╭──

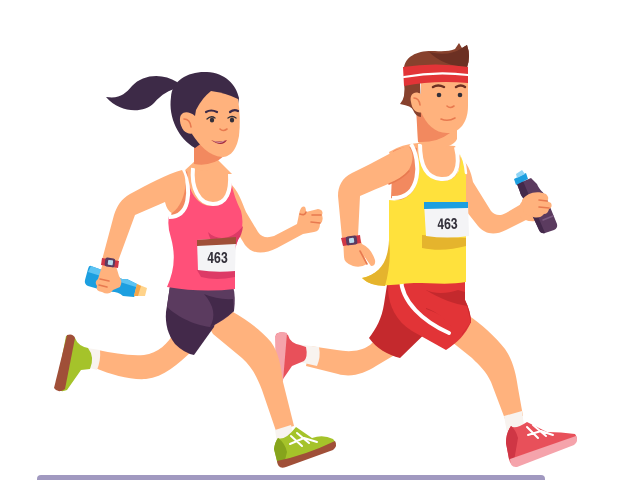
<!DOCTYPE html>
<html lang="en">
<head>
<meta charset="utf-8">
<title>Marathon runners</title>
<style>
:root {
  --skin: #ffb27d; --skin-shade: #f2895f; --skin-line: #e8794f;
  --hair-dark: #3d2a47; --hair-brown: #87412d; --hair-brown-shade: #6c3023;
  --pink: #ff5079; --pink-shade: #dd3a66;
  --yellow: #ffe13c; --yellow-shade: #e5b42d;
  --plum: #5b3b5f; --plum-shade: #43294a;
  --red: #e23437; --red-shade: #c4292d;
  --green: #a5c32a; --green-shade: #86a41c; --sole: #a04f38;
  --coral: #e8505a; --coral-shade: #cf3645; --coral-tip: #f5a3ab;
  --blue: #1c9fe0; --white: #fff; --sock: #f8f3ef; --bib: #f4f4f6; --ink: #33303a;
  --ground: #a199c0;
}
* { box-sizing: border-box; }
html, body { margin: 0; width: 626px; height: 480px; overflow: hidden; background: var(--white); }
svg { display: block; }
.skin { fill: var(--skin); } .skin-shade { fill: var(--skin-shade); }
.hair-dark { fill: var(--hair-dark); } .hair-brown { fill: var(--hair-brown); } .hair-brown-shade { fill: var(--hair-brown-shade); }
.pink { fill: var(--pink); } .pink-shade { fill: var(--pink-shade); }
.yellow { fill: var(--yellow); } .yellow-shade { fill: var(--yellow-shade); }
.plum { fill: var(--plum); } .plum-shade { fill: var(--plum-shade); }
.red { fill: var(--red); } .red-shade { fill: var(--red-shade); }
.green { fill: var(--green); } .green-shade { fill: var(--green-shade); } .sole { fill: var(--sole); }
.coral { fill: var(--coral); } .coral-shade { fill: var(--coral-shade); } .coral-tip { fill: var(--coral-tip); }
.blue { fill: var(--blue); } .white { fill: var(--white); } .sock { fill: var(--sock); } .bib { fill: var(--bib); }
.ink { fill: var(--ink); } .ground { fill: var(--ground); }
.line { fill: none; stroke-linecap: round; stroke-linejoin: round; }
.trim { stroke: var(--white); stroke-width: 4; stroke-linecap: butt; }
.crease { stroke: var(--skin-line); stroke-width: 1.6; }
.lace { stroke: var(--white); stroke-width: 2; }
.number { font: 700 15px "TeX Gyre Heros Cn", "Liberation Sans", sans-serif; fill: var(--ink); text-anchor: middle; }
</style>
</head>
<body>
<svg width="626" height="480" viewBox="0 0 626 480" role="img" aria-label="A woman and a man running a race">
  <path class="ground" d="M37 480V479Q37 475 41 475H541Q545 475 545 479V480Z"/>

  <g id="man">
    <g id="man-bottle-arm">
      <path class="skin" d="M458 156C468 162 471 172 473 182L491 211C495 216 501 216 506 213L523 203L532 217L506 230C494 236 485 234 478 226L463 207Z"/>
      <path class="skin" d="M519 207C522 198 530 193 540 192L546 200L536 221C529 222 523 220 519 216Z"/>
      <g id="dark-bottle">
        <path class="plum" d="M517 184L531 178L537 184C539 190 544 192 546 197L557 224Q558 228 554 230L545 233Q541 234 539 230L527 204C525 199 521 197 520 192Z"/>
        <path class="plum-shade" d="M517 184L523 181L545 233Q541 234 539 230L527 204C525 199 521 197 520 192Z"/>
        <path class="blue" d="M514 179L526 173L528 179L516 185Z"/>
        <path fill="#8fd4f5" d="M516 174L522 170L525 174L517 178Z"/>
        <path class="line" stroke="#7c5a80" stroke-width="1.5" d="M534 199L544 195M543 220L553 216"/>
      </g>
      <path class="skin" d="M522 200C527 193 536 190 546 194Q550 198 547 201L551 203Q553 207 549 209Q548 214 544 214Q540 219 533 217L524 214Z"/>
      <path class="line crease" d="M539 200L547 201M539 207L549 208"/>
    </g>

    <g id="man-back-leg">
      <path class="skin" d="M383 332L370 345C360 352 348 352 337 350L310 346L306 366L338 374C352 378 365 373 376 366L403 350Z"/>
      <path class="sock" d="M296 344L319 347Q321 357 317 366L295 361Z"/>
      <path class="coral" d="M276 334Q283 330 288 335Q290 343 300 345L306 347Q308 357 304 361L292 366L281 382Q277 383 276 378Z"/>
      <path class="coral-tip" d="M275 336Q279 330 287 333L283 381Q278 384 276 379Z"/>
    </g>

    <g id="man-front-leg">
      <path class="skin" d="M448 322L468 315C481 324 495 336 505 349C513 360 516 374 518 388L523 416L505 419L491 382C486 371 480 366 472 358L447 338Z"/>
      <path class="sock" d="M504 416L522 411L525 432L508 438Z"/>
      <path class="coral" d="M511 426Q515 430 527 422L547 432Q561 432 575 434Q579 439 574 443L516 465Q510 465 509 459L506 443Q506 433 511 426Z"/>
      <path class="coral-shade" d="M511 426Q516 430 518 438L514 461L509 459L506 443Q506 433 511 426Z"/>
      <path class="coral-tip" d="M510 459L576 436Q579 441 574 445L517 467Q510 468 510 459Z"/>
      <path class="line lace" d="M527 427L538 438M533 425L546 436M528 435L541 431L553 435"/>
    </g>

    <g id="man-shorts">
      <path class="red-shade" d="M389 272L384 304C382 318 376 329 369 338C376 348 388 355 400 358L439 320L432 276Z"/>
      <path class="red" d="M389 274H465V300C469 308 471 315 471 322C466 334 457 343 446 350L412 331C396 321 389 306 388 290Z"/>
      <path class="red-shade" d="M426 290C434 294 447 294 458 290L465 292V300Q470 310 471 322L462 335C451 320 439 313 426 309Z"/>
      <path class="red" d="M426 290C440 299 455 304 467 306L471 322L460 337C449 322 438 312 426 308Z"/>
      <path class="line" stroke="#fff" stroke-width="4" stroke-linecap="butt" d="M401 278C401 302 424 322 449 333"/>
    </g>

    <g id="man-neck-and-chest">
      <path class="skin" d="M389 152Q402 144 418 143L455 146L462 160L450 195L405 200Z"/>
      <path class="skin-shade" d="M393 151Q405 145 417 148L416 190Q405 206 391 198Z"/>
    </g>

    <g id="man-vest">
      <path class="yellow" d="M419 144C418 163 424 179 441 181C456 182 463 170 460 152Q466 160 466 174V282C450 285 432 283 414 283C393 284 374 290 362 278C378 275 388 263 389 247V200C405 203 417 192 418 176Z"/>
      <path class="yellow-shade" d="M389 240C388 262 380 274 362 278Q370 286 385 286C389 272 391 256 389 240Z"/>
      <path class="yellow-shade" d="M422 235L466 238V246C452 250 436 251 422 248Z"/>
      <path class="line trim" d="M420 144C420 164 426 178 441 179C455 180 461 168 456 147"/>
      <path class="line trim" d="M411 144C421 160 422 199 392 198"/>
      <path class="line" stroke="#fff" stroke-width="2.5" d="M459 150Q465 159 466 173"/>
      <path class="bib" d="M424 203L468 203L469 236Q447 239 426 236Z"/>
      <path class="blue" d="M424 202H468V208L424 209Z"/>
      <text class="number" x="447.500" y="229" transform="rotate(-2 447 224)">463</text>
    </g>

    <g id="man-near-arm">
      <path class="skin" d="M408 146C393 150 376 162 352 173C342 178 338 186 338 196L342 238L358 236L360 196C374 190 388 184 398 180C412 173 417 154 408 146Z"/>
      <path class="line crease" d="M389 184Q402 179 409 171"/>
      <path class="skin" d="M343 238L359 236L362 244Q371 248 375 260Q376 266 371 266L364 256L367 264Q361 268 353 266Q344 263 344 257Z"/>
      <path class="line crease" d="M360 251L367 264"/>
      <path class="coral-shade" d="M341 238L360 235L361 243L343 246Z"/>
      <rect class="plum" x="346" y="236" width="11" height="9" rx="2" transform="rotate(-8 351 240)"/>
      <rect fill="#b9dcec" x="349" y="238" width="5" height="5" rx="1" transform="rotate(-8 351 240)"/>
    </g>

    <g id="man-head">
      <path class="skin" d="M417 104L457 116V139C452 150 428 151 418 142Z"/>
      <path class="skin-shade" d="M416 108L425 113Q434 128 450 133Q437 143 418 142Z"/>
      <path class="hair-brown" d="M404 82L420 80L421 117Q416 117 413 110Q412 106 400 104Q406 98 404 82Z"/>
      <path class="skin" d="M421 78H468V106C468 123 459 133 447 133C435 133 426 124 421 112Z"/>
      <path class="skin" d="M421 94C415 90 409 94 411 102C412 110 417 114 423 112Z"/>
      <path class="line crease" d="M414 98Q419 98 420 105"/>
      <path class="hair-brown" d="M404 68C405 56 418 50 435 51Q448 52 455 49L459 43L462 48L467 45Q471 56 467 68Z"/>
      <path class="hair-brown-shade" d="M429 52Q449 57 462 48L467 45Q471 56 467 67Q443 66 429 52Z"/>
      <path class="red" d="M403 67Q436 62 468 67V83Q434 80 404 86Z"/>
      <path class="line" stroke="#fff" stroke-width="2.200" d="M404 77Q436 71 468 75"/>
      <path class="line" stroke="#6c3023" stroke-width="2.500" d="M433 87Q438 84 444 87M456 87Q461 84 465 87"/>
      <circle class="ink" cx="439" cy="95" r="2.300"/><circle class="ink" cx="460" cy="95" r="2.300"/>
      <path class="line crease" d="M447 106Q450 109 454 106M441 119Q448 122 455 118"/>
    </g>
  </g>

  <g id="woman">
    <path id="woman-far-arm" class="skin" d="M229 182C238 190 242 202 246 212L258 232C262 238 268 238 274 236L297 224C299 216 299 210 302 207Q306 205 306 212L318 209Q324 210 322 215Q324 221 320 224Q320 231 314 232L303 234L277 248C263 255 252 254 245 245L231 222Z"/>
    <path class="line crease" d="M312 215H321M311 222L320 223M300 214Q305 216 306 212"/>

    <g id="woman-back-leg">
      <path class="skin" d="M175 331C168 344 158 353 144 355C128 356 113 353 98 350L95 368C112 375 130 380 146 379C164 377 178 364 191 352Z"/>
      <path class="sock" d="M80 347L100 350Q101 360 97 370L79 365Z"/>
      <path class="green" d="M66 336Q72 334 75 338Q78 346 88 348Q95 357 90 369L81 370L67 390Q60 393 56 388Z"/>
      <path class="sole" d="M67 335Q73 333 75 338L65 389Q58 394 54 388Z"/>
    </g>

    <g id="woman-front-leg">
      <path class="skin" d="M206 322L233 312C247 320 261 330 271 342C279 353 281 367 283 382L294 426L276 431L262 390C257 377 252 367 242 358L213 334Z"/>
      <path class="sock" d="M275 430L291 425L295 442L278 449Z"/>
      <path class="green" d="M278 438Q285 441 296 427L312 438Q323 434 333 439Q338 444 333 448L286 466Q278 467 277 461L274 449Q275 442 278 438Z"/>
      <path class="green-shade" d="M278 438Q285 443 287 452L284 464L277 461L274 449Q275 442 278 438Z"/>
      <path class="sole" d="M277 461Q306 455 335 441Q338 446 333 450L286 467Q278 470 277 461Z"/>
      <path class="line lace" d="M291 436L302 446M297 433L309 443M290 444L304 438L317 442"/>
    </g>

    <g id="woman-shorts">
      <path class="plum-shade" d="M170 286L166 312C165 324 168 335 175 344Q184 353 194 355L214 327L224 289Z"/>
      <path class="plum" d="M170 286H233Q236 297 234 311Q224 321 210 327C192 325 174 314 167 307Z"/>
      <path class="plum-shade" d="M204 294Q218 300 233 299L234 311Q222 321 210 327Q219 311 204 294Z"/>
    </g>

    <g id="woman-chest">
      <path class="skin" d="M183 172L196 160H218L232 174V210H184Z"/>
      <path class="skin-shade" d="M178 177L187 171L190 205Q183 218 171 216Z"/>
    </g>

    <g id="woman-vest">
      <path class="pink" d="M187 171C188 193 198 206 212 206C227 206 232 192 231 182Q234 197 241 211Q245 226 238 240Q232 254 235 272V289Q202 293 167 287C174 272 176 256 171 238Q167 226 169 216C184 219 191 207 189 190Z"/>
      <path class="pink-shade" d="M208 232C218 242 233 239 243 226Q242 235 238 240Q233 250 234 260L214 244Q210 240 208 232Z"/>
      <path class="pink-shade" d="M197 270H235V277Q216 281 201 277Z"/>
      <path class="line trim" d="M193 168C191 188 199 204 213 204C227 204 231 191 230 174"/>
      <path class="line trim" d="M183 170C192 190 190 217 169 217"/>
      <path class="bib" d="M197 240L236 238L235 271Q216 273 198 270Z"/>
      <path class="sole" d="M197 240L236 237V244L197 246Z"/>
      <text class="number" x="217.500" y="263">463</text>
    </g>

    <g id="woman-near-arm">
      <path class="skin" d="M182 170C167 174 149 184 130 194C121 199 117 206 114 215L102 260L117 264L135 215L165 202Q167 211 172 213C183 206 190 182 182 170Z"/>
      <g id="blue-bottle">
        <path class="blue" d="M91 266L116 275Q120 280 127 279L137 284Q139 291 134 297L123 296Q117 291 109 292L88 286Q84 284 85 280L88 269Q89 265 91 266Z"/>
        <path fill="#5cc3f2" d="M91 266L116 275Q120 280 127 279L137 284L136 287L88 272Z"/>
        <path fill="#ffd38a" d="M137 284L147 288L145 296L134 296Z"/>
        <path fill="#f5a64a" d="M137 284L141 286L138 296L134 296Z"/>
      </g>
      <path class="skin" d="M103 263L116 266L119 276Q123 282 120 287L113 290Q109 296 102 292Q95 291 97 286Q94 282 98 279Z"/>
      <path class="line crease" d="M99 285L107 287M100 279L109 281"/>
      <path class="coral-shade" d="M102 258L119 261L118 268L101 265Z"/>
      <rect class="plum" x="105" y="258" width="10" height="9" rx="2" transform="rotate(8 110 262)"/>
      <rect fill="#b9dcec" x="108" y="260" width="5" height="5" rx="1" transform="rotate(8 110 262)"/>
    </g>

    <g id="woman-head">
      <path class="hair-dark" d="M178 88C169 90 162 94 154 103C143 114 120 113 106 97C120 99 125 94 132 86C143 74 163 73 177 82Z"/>
      <path class="skin" d="M194 132L222 148L217 164Q207 176 194 168Z"/>
      <path class="skin-shade" d="M194 130L207 144Q214 153 224 156Q212 167 194 164Z"/>
      <path class="hair-dark" d="M171 97C172 80 189 71 207 72C225 73 236 84 239 98L236 118L195 148C179 139 168 118 171 97Z"/>
      <path class="skin" d="M196 110Q202 98 211 91Q226 93 238 99Q241 118 239 136C236 152 229 157 222 157C209 156 199 145 192 134Z"/>
      <path class="skin" d="M195 116C188 110 179 111 180 121C181 130 187 136 195 133Z"/>
      <path class="line crease" d="M184 119Q190 119 191 127"/>
      <path class="line" stroke="#3d2a47" stroke-width="2.200" d="M206 112Q211 109 217 112M230 112Q234 109 238 111"/>
      <ellipse class="ink" cx="212" cy="120" rx="2.200" ry="2.500"/><ellipse class="ink" cx="232" cy="120" rx="2.200" ry="2.500"/>
      <path class="line" stroke="#33303a" stroke-width="1.300" d="M207 119Q211 115 215 118M228 118Q232 115 236 118"/>
      <path class="line crease" d="M220 129Q223 132 227 129"/>
      <path fill="#a3273d" d="M211 140Q218 143 227 140Q222 148 211 140Z"/>
      <path class="white" d="M213 141Q219 143 225 141Q220 144 213 141Z"/>
    </g>
  </g>
</svg>
</body>
</html>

╰──

Only lines with the word "html" are needed. Copy them from the preceding records.

<!DOCTYPE html>
<html lang="en">
html, body { margin: 0; width: 626px; height: 480px; overflow: hidden; background: var(--white); }
</html>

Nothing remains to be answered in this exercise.